At another court, dozens gathered in solidarity with a man charged for stabbing a policeman in the arm during Wednesday’s disturbances. They held up blank pieces of paper to show fears for free speech.

“I’m not scared. Come what may,” said a 25-year-old protester who gave his name only as Wilson.

On Wednesday’s 23rd anniversary of Hong Kong’s return to Chinese rule, police arrested about 370 people, with 10 cases involving violations of the new law.

Hong Kong protest
Memos with protest slogans were replaced by empty memos at a ‘yellow’ restaurant, a business that supports the pro-democracy movement, after the enforcement of new national security law in Hong Kong [Tyrone Siu/Reuters]

China appoints new security chief

In a further ominous sign for activists, a Communist Party official prominent during a 2011 clampdown on land rights protesters in a south China village is to head a newly-empowered national security office in Hong Kong, official news agency Xinhua said.

Zheng Yanxiong, 57, most recently served as secretary-general of the Communist Party committee of Guangdong province, bordering Hong Kong.

Leaked footage during the 2011 dispute showed him berating villagers and calling foreign media “rotten”.

Zheng Yanxiong
This file photo taken on December 20, 2011 shows Zheng Yanxiong, then-Communist Party secretary of Shanwei prefecture, speaking on television as villagers watch the broadcast in Wukan, Guandong province [Mark Ralston/AFP]

The new legislation gives the security office greater enforcement action and powers to take suspects onto the mainland, as well as granting privileges for agents, including that Hong Kong authorities cannot inspect their vehicles.

Some activists have been keeping a low profile or leaving.

Demosisto, a pro-democracy group led by Joshua Wong, disbanded hours after the legislation was passed, while prominent group member Nathan Law left the city.

“The protests in Hong Kong have been a window for the world to recognise that China is getting more and more authoritarian,” Law told Reuters News Agency.

Canada halts extraditions

Meanwhile, Canada says it is suspending its extradition treaty with Hong Kong in the wake of China’s move to impose the new legislation, top officials said on Friday.

In a statement, Minister of Foreign Affairs Francois-Philippe Champagne also said Ottawa would not permit the export of sensitive military items to Hong Kong, which is home to about 300,000 Canadians.

Canada FM
Canada’s Minister of Foreign Affairs Francois-Philippe Champagne speaking during news conference in Riga, Latvia [File: Ints Kalnins/Reuters]

Champagne condemned the “secretive” way the legislation had been enacted and said Canada had been forced to reassess existing arrangements.
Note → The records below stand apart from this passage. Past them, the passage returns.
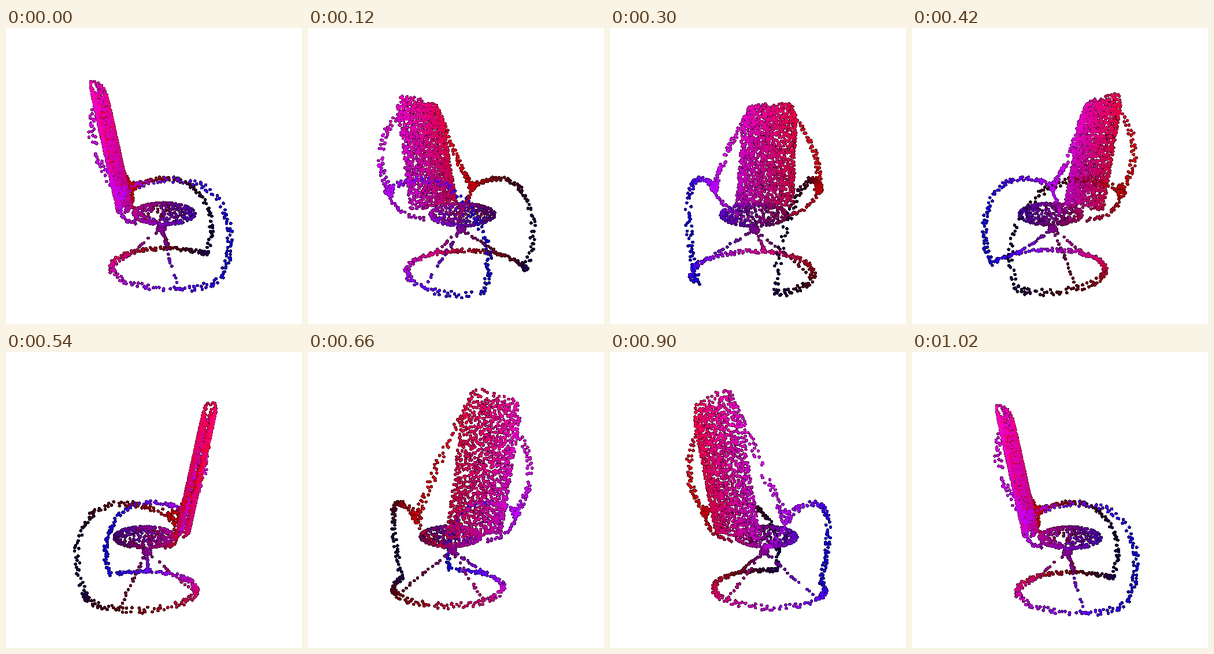
These frames come from a looping animation (512x512 px, 1.08 s). An HTML page with a canvas:

```html
<!DOCTYPE html>
<html lang="en">
<head>
<meta charset="utf-8">
<title>Rotating chair point cloud</title>
<style>
  html, body { margin: 0; width: 100%; height: 100%; overflow: hidden; background: #fff; }
  canvas { display: block; width: 512px; height: 512px; }
</style>
</head>
<body>
<canvas id="stage" width="512" height="512"></canvas>
<script>
const SIZE = 512, MID = SIZE / 2;
const FOCAL = 443;          // 60 degree field of view
const DOT = 2.9;            // dot radius in pixels
const STEP = 60, STEPS = 18;
const FLOOR = -152;

const ctx = document.getElementById('stage').getContext('2d');
const image = ctx.createImageData(SIZE, SIZE);
const points = [];

let seed = 20;
function rand() {
  seed = (seed + 0x6d2b79f5) | 0;
  let t = Math.imul(seed ^ (seed >>> 15), 1 | seed);
  t = (t + Math.imul(t ^ (t >>> 7), 61 | t)) ^ t;
  return ((t ^ (t >>> 14)) >>> 0) / 4294967296;
}
const spread = r => (rand() * 2 - 1) * r;

// Random direction
function unit() {
  const y = spread(1), a = rand() * Math.PI * 2, r = Math.sqrt(1 - y * y);
  return [r * Math.cos(a), y, r * Math.sin(a)];
}

const gap = (p, q) => Math.hypot(p[0] - q[0], p[1] - q[1], p[2] - q[2]);

// Loosely even random points: of three tries keep the one farthest from the rest.
function scatter(count, make) {
  const part = [];
  for (let i = 0; i < count; i++) {
    let best, far = -1;
    for (let k = 0; k < 3; k++) {
      const p = make();
      const near = part.reduce((m, q) => Math.min(m, gap(p, q)), 1e9);
      if (near > far) { far = near; best = p; }
    }
    part.push(best);
  }
  points.push(...part);
}

function ball(count, center, radii) {
  scatter(count, () => unit().map((n, c) => center[c] + n * radii[c]));
}

// Points around a curve given as a function of t in 0..1
function tube(curve, density, radius) {
  const line = Array.from({ length: 101 }, (_, i) => curve(i / 100));
  const sums = [0];
  for (let i = 1; i < line.length; i++) sums.push(sums[i - 1] + gap(line[i - 1], line[i]));
  const total = sums[sums.length - 1];
  scatter(Math.round(total * density), () => {
    const s = rand() * total, v = unit();
    const i = sums.findIndex(d => d > s);
    const t = (s - sums[i - 1]) / (sums[i] - sums[i - 1]);
    return v.map((n, c) => line[i - 1][c] + (line[i][c] - line[i - 1][c]) * t + n * radius);
  });
}

const line = (a, b) => t => a.map((v, c) => v + (b[c] - v) * t);

const bezier = (a, b, c, d) => t => {
  const u = 1 - t;
  return a.map((v, i) => u * u * u * v + 3 * u * u * t * b[i] + 3 * u * t * t * c[i] + t * t * t * d[i]);
};

function build() {
  // backrest: a thin padded panel leaning back, narrower at the top
  scatter(1150, () => {
    const y = -56 + rand() * 205;
    const half = 57 - 14 * Math.max(0, (y - 115) / 34) ** 2;
    const z = spread(half);
    const depth = 10 * Math.sqrt(1 - (z / half) ** 2);
    return [-62 - 0.22 * y + (rand() < 0.5 ? -depth : depth), y, z];
  });

  // seat cushion and hub
  const hub = [13, -90, 0];
  ball(270, [17, -64, 0], [53, 17, 56]);
  ball(20, hub, [7, 5, 7]);

  // floor loop, open at the front
  tube(t => {
    const a = (t * 2 - 1) * 2.5;
    return [25 - 97 * Math.cos(a), FLOOR, 97 * Math.sin(a)];
  }, 0.33, 3.8);

  for (const side of [1, -1]) {
    const at = (x, y, z) => [x, y, z * side];
    const joint = at(-45, -22, 102);
    // front leg bending back into the armrest
    tube(bezier(at(101, FLOOR, 57), at(135, -80, 55), at(95, 40, 98), joint), 0.33, 4);
    // armrest joint up to the backrest, and down to the seat
    tube(bezier(joint, at(-85, 20, 104), at(-95, 80, 88), at(-84, 112, 52)), 0.34, 4.5);
    tube(bezier(joint, at(-48, -55, 95), at(-45, -70, 65), at(-25, -72, 42)), 0.26, 2.5);
    ball(20, joint, [7, 9, 7]);
    tube(line(hub, at(32, FLOOR, 97)), 0.17, 1.5);
  }
  tube(line(hub, [-64, FLOOR, 0]), 0.17, 1.5);

  const level = v => 255 * Math.max(0, Math.min(1, v));
  for (const p of points) {
    p[2] += 2;
    p.red = level((125 - p[0]) / 225);
    p.blue = level((p[2] + 110) / 205);
  }
}

const red = new Float32Array(SIZE * SIZE);
const blue = new Float32Array(SIZE * SIZE);
const hit = new Uint8Array(SIZE * SIZE);

// Each dot fades towards its rim, over black.
function stamp(cx, cy, p) {
  for (let y = Math.floor(cy - DOT); y <= cy + DOT; y++) {
    for (let x = Math.floor(cx - DOT); x <= cx + DOT; x++) {
      const dx = x + 0.5 - cx, dy = y + 0.5 - cy;
      const q = (dx * dx + dy * dy) / (DOT * DOT);
      if (q >= 1 || x < 0 || y < 0 || x >= SIZE || y >= SIZE) continue;
      const i = y * SIZE + x, w = 0.88 * (1 - q * q);
      hit[i] = 1;
      red[i] += (p.red - red[i]) * w;
      blue[i] += (p.blue - blue[i]) * w;
    }
  }
}

function draw(step) {
  const angle = step / (STEPS - 1) * Math.PI * 2;
  const c = Math.cos(angle), s = Math.sin(angle);
  red.fill(0);
  blue.fill(0);
  hit.fill(0);
  points
    .map(p => ({ p, x: p[0] * c - p[2] * s, z: p[0] * s + p[2] * c }))
    .sort((a, b) => a.z - b.z)
    .forEach(({ p, x, z }) => {
      const scale = FOCAL / (FOCAL - z);
      stamp(MID + x * scale, MID - p[1] * scale, p);
    });
  const data = image.data;
  for (let i = 0; i < hit.length; i++) {
    const o = i * 4;
    data[o] = hit[i] ? red[i] : 255;
    data[o + 1] = hit[i] ? 0 : 255;
    data[o + 2] = hit[i] ? blue[i] : 255;
    data[o + 3] = 255;
  }
  ctx.putImageData(image, 0, 0);
}

let shown = -1;
function tick() {
  const step = Math.floor((performance.now() - start) / STEP) % STEPS;
  if (step !== shown) draw(shown = step);
  requestAnimationFrame(tick);
}

build();
const start = performance.now();
tick();
</script>
</body>
</html>
```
“Canada will treat exports of sensitive goods to Hong Kong in the same way as those destined for China. Canada will not permit the export of sensitive military items to Hong Kong,” he said. “Canada is also suspending the Canada-Hong Kong extradition treaty.”

Separately, Prime Minister Justin Trudeau told a briefing that Canada could take further measures, including those related to immigration, but gave no details.

Canada and China are locked in a diplomatic and trade dispute which erupted in late 2018 after Canadian police arrested Huawei Technologies Co’s chief financial officer, Meng Wanzhou, on a US warrant.

Source: News Agencies